If, at some point today, you feel one side of your body go numb, have trouble walking, and/or are overcome with the desire to hear
If it's the former, you are not alone. On Wednesday night (December 3), in much-hyped live concert on CBS, the nominees for the 51st Annual Grammy Awards will be announced, and the excitement is palpable. There is electricity in the air — seriously, reach out and touch it! — and a buzz in the streets. People are overcome with joy and crippling paralysis. At the same time. Cars are driving off the road. Dogs are walking themselves. It's bedlam, I tell you ... bedlam!
Actually, I'm exaggerating. Not many people really care about the Grammy Awards anymore, except music-industry suits, people who are afraid to buy anything online and anyone who still listens to Herbie Hancock records (though, often, these are all the same people). This is largely because the Grammys are out-of-touch with reality, don't make much sense and are voted on by a shadowy cabal of "industry professionals" who have, over the years, never seen it fit to bestow an award on
Combine that, uh, "track record" with the rather byzantine scope and state of the voting process — for this year's awards, Recording Academy members may nominate only albums and songs released between October 1, 2007 and September 30, 2008, and those nominees are spread out across 31 fields (pop, gospel, etc.) and 110 categories within those fields — and you're faced with one resounding fact: attempting to predict just who is going to be nominated for a Grammy is near impossible.
Still, that doesn't mean I'm not going to try. After all, I did the same thing earlier this year before the Video Music Awards (a.k.a. "the only awards show that makes less sense than the Grammys"), and I ended up picking the winners in three of the eight categories — a smashing success, indeed.
So, to prevent you from having to even tune in to the Grammy nominee concert bonanza jamboree (because, really, how many times do you need to see

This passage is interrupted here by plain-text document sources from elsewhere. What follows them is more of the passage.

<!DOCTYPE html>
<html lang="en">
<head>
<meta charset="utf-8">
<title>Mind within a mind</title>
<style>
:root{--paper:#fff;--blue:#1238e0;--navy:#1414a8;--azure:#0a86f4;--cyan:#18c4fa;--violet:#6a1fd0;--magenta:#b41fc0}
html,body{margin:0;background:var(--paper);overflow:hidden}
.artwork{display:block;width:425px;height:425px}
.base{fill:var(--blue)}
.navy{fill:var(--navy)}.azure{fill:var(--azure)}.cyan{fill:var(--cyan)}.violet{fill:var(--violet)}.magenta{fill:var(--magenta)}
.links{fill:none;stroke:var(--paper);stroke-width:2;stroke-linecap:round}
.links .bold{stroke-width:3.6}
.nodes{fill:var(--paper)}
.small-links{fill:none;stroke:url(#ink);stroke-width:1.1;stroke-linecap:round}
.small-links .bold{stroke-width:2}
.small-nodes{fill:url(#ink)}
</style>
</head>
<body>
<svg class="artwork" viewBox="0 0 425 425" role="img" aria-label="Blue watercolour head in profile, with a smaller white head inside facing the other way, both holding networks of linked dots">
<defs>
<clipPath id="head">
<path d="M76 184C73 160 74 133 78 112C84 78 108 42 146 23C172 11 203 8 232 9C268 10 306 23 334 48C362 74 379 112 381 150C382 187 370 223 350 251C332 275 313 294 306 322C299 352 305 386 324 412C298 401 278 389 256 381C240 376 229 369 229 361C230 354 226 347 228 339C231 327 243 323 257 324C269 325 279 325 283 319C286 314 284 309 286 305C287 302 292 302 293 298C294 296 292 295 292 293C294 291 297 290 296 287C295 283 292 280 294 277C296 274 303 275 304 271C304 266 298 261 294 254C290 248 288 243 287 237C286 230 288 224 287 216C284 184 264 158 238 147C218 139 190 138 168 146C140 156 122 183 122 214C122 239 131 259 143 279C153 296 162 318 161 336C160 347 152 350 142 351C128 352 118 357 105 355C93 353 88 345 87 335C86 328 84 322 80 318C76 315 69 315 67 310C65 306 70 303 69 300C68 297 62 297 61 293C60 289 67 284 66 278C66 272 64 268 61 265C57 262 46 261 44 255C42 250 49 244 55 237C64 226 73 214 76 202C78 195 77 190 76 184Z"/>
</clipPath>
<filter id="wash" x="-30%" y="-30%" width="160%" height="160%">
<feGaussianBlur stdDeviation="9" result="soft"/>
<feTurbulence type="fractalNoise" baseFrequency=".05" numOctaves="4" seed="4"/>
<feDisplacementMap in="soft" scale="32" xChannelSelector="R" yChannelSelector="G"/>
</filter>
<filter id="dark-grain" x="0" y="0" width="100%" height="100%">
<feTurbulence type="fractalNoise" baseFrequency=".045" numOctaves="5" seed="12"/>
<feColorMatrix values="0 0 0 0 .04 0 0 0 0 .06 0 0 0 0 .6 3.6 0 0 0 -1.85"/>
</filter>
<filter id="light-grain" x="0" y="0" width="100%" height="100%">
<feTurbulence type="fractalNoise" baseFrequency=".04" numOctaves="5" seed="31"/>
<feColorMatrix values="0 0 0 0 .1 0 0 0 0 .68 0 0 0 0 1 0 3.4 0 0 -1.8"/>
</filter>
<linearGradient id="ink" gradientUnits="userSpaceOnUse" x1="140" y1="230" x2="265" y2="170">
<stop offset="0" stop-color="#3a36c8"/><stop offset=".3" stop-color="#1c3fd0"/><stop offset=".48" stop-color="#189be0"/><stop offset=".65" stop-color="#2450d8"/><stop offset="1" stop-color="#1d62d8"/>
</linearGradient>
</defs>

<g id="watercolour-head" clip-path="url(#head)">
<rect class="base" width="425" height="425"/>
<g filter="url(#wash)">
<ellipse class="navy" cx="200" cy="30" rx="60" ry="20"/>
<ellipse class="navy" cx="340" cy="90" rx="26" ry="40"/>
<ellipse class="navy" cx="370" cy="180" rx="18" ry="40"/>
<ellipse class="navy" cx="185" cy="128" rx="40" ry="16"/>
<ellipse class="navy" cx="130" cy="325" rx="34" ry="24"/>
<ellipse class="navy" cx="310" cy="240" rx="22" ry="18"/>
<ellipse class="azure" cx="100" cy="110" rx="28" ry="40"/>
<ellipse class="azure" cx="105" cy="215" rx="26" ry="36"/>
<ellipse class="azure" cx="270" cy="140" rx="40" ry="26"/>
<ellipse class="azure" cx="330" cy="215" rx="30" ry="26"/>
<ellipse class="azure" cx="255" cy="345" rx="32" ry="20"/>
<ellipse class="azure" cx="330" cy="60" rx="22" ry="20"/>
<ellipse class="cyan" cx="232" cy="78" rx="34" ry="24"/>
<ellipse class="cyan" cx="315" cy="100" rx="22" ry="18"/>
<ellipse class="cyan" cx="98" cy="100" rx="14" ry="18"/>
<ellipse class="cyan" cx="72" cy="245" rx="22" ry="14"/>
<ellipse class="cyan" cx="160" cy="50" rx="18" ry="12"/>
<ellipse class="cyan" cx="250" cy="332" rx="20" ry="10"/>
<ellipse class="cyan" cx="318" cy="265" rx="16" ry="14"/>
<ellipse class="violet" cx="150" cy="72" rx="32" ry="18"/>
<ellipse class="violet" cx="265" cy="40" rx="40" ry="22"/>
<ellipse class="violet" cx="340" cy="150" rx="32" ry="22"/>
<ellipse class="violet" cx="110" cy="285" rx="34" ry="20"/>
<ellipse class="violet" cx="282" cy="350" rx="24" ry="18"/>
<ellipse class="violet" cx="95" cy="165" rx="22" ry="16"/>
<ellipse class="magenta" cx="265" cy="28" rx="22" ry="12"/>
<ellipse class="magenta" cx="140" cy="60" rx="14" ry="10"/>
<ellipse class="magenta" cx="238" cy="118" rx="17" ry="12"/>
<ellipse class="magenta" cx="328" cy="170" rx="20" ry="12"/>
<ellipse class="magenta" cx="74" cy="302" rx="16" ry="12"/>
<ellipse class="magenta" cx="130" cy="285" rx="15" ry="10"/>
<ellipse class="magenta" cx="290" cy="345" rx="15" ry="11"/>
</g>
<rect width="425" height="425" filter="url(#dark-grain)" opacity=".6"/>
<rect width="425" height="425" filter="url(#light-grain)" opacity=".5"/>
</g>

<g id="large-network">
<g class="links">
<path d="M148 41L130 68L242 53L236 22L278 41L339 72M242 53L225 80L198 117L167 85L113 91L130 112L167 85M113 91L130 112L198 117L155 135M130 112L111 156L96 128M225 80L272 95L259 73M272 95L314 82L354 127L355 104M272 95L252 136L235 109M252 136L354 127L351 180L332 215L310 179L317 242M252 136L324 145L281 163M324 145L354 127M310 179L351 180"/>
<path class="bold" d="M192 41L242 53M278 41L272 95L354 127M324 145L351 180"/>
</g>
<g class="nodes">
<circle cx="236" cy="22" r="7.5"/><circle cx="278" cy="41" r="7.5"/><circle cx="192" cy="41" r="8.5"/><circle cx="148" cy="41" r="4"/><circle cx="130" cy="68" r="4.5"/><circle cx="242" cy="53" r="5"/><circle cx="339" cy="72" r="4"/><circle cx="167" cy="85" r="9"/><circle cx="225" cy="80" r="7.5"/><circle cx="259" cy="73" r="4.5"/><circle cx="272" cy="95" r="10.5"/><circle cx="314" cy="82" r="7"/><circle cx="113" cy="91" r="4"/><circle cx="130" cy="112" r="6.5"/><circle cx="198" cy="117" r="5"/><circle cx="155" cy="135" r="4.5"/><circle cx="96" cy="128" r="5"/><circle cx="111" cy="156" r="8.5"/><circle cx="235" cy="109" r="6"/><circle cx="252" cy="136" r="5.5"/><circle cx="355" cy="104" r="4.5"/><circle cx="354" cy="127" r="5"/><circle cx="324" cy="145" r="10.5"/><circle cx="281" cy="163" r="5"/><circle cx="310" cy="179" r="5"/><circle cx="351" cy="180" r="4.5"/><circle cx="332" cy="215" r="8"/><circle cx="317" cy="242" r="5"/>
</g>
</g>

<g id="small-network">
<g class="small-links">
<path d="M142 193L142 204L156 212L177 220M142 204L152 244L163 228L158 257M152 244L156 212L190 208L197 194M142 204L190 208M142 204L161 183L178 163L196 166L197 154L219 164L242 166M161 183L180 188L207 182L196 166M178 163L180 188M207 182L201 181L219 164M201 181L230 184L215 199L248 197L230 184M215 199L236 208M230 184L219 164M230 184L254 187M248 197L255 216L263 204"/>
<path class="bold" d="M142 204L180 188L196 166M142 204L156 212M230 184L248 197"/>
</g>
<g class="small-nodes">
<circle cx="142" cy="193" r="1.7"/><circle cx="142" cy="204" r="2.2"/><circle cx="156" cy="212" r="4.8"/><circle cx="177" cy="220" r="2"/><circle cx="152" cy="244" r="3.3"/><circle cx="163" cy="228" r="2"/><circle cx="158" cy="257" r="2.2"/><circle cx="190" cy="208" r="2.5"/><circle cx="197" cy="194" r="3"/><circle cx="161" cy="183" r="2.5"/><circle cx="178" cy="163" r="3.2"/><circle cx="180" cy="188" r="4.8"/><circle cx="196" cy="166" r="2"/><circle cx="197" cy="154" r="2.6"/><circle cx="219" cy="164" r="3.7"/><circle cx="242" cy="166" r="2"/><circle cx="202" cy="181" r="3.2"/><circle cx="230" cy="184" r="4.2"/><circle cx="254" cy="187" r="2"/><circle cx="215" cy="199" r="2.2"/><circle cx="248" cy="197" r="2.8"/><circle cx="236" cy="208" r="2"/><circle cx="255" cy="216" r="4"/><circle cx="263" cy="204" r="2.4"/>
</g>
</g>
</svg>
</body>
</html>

Record of the Year
This is the award given to the song of the year (in olden tymes, songs used to be called "records").
» Something from Al Green's Lay It Down or Robert Plant and Alison Krauss' Raising Sand (a.k.a. the token "rewarding the aging legend selection")
» Taylor Swift's "Teardrops on My Guitar"
If Swift's "Teardrops" is ineligible (and, to be honest, there is a very good chance it is, given the in-and-out game it played on country and adult-contemporary radio), look for
Album of the Year
Given to the actual album of the year. Last year, Herbie Hancock took this one home for his River: The Joni Letters album, besting
» Coldplay' Viva la Vida or Death and All His Friends
» Robert Plant and Alison Krauss' Raising Sand
Keys' album was released after the cutoff date for last year's Grammys, so look for her to land a nod this year (Academy voters lover her). Same goes for Plant and Krauss' Sand. Coldplay are safe and generic and massively successful. Wayne sold a million copies in a week and should be rewarded here. Metallica's Death Magnetic is the long shot here, though it did sell well, garner positive reviews and have the benefit of having Rick Rubin's hands all over it. If not them, then perhaps Mariah or Leona Lewis take their spot.
Song of the Year
Given to the writers and composers of a song. Aside from that, confused as to how this differs from Record of the Year? Me too. So let's just press on. Oh, Winehouse's "Rehab" won this last year too.
» Sarah Bareilles' "Love Song"
» Leona Lewis' "Bleeding Love"
» Sugarland's "Stay"
My thought process for this category was basically this: Think of a bunch of songs soccer moms listen to on the radio, and go with them. John Mayer is also performing during the Grammy nominations concert, which means he's bound to grab a big nod somewhere. This might be the spot. Also, I have never heard a Sugarland song in my entire live. BTW, I will probably go five-for-five in this category, given how little thought I put into it.
Probably the most interesting award of the year, especially because, in the past, Academy voters have decided to give it to artists who are not exactly new (
» Leona Lewis
» Miley Cyrus
Sorry, tweens. I think Miley gets the nod, the JBs don't (and are
Best Polka Album
The biggest of the big. Seriously. And not just previous winning albums have names like Polkasonic and Let's Polka 'Round.
» Brave Combo's Polka's Revenge
» Bubba Hernandez and Alex Meixner's Polka Freak Out
» Jimmy Sturr and His Orchestra's Come Share the Wine
» John Gora & Gorale's Bulletproof Polkas
» Walter Ostanek and Brian Sklar's Dueling Polkas
Actually, these are just the nominees from last year's Grammy Awards. Could you tell the difference?
Questions? Predictions of your own? Hit me up at BTTS@MTVStaff.com.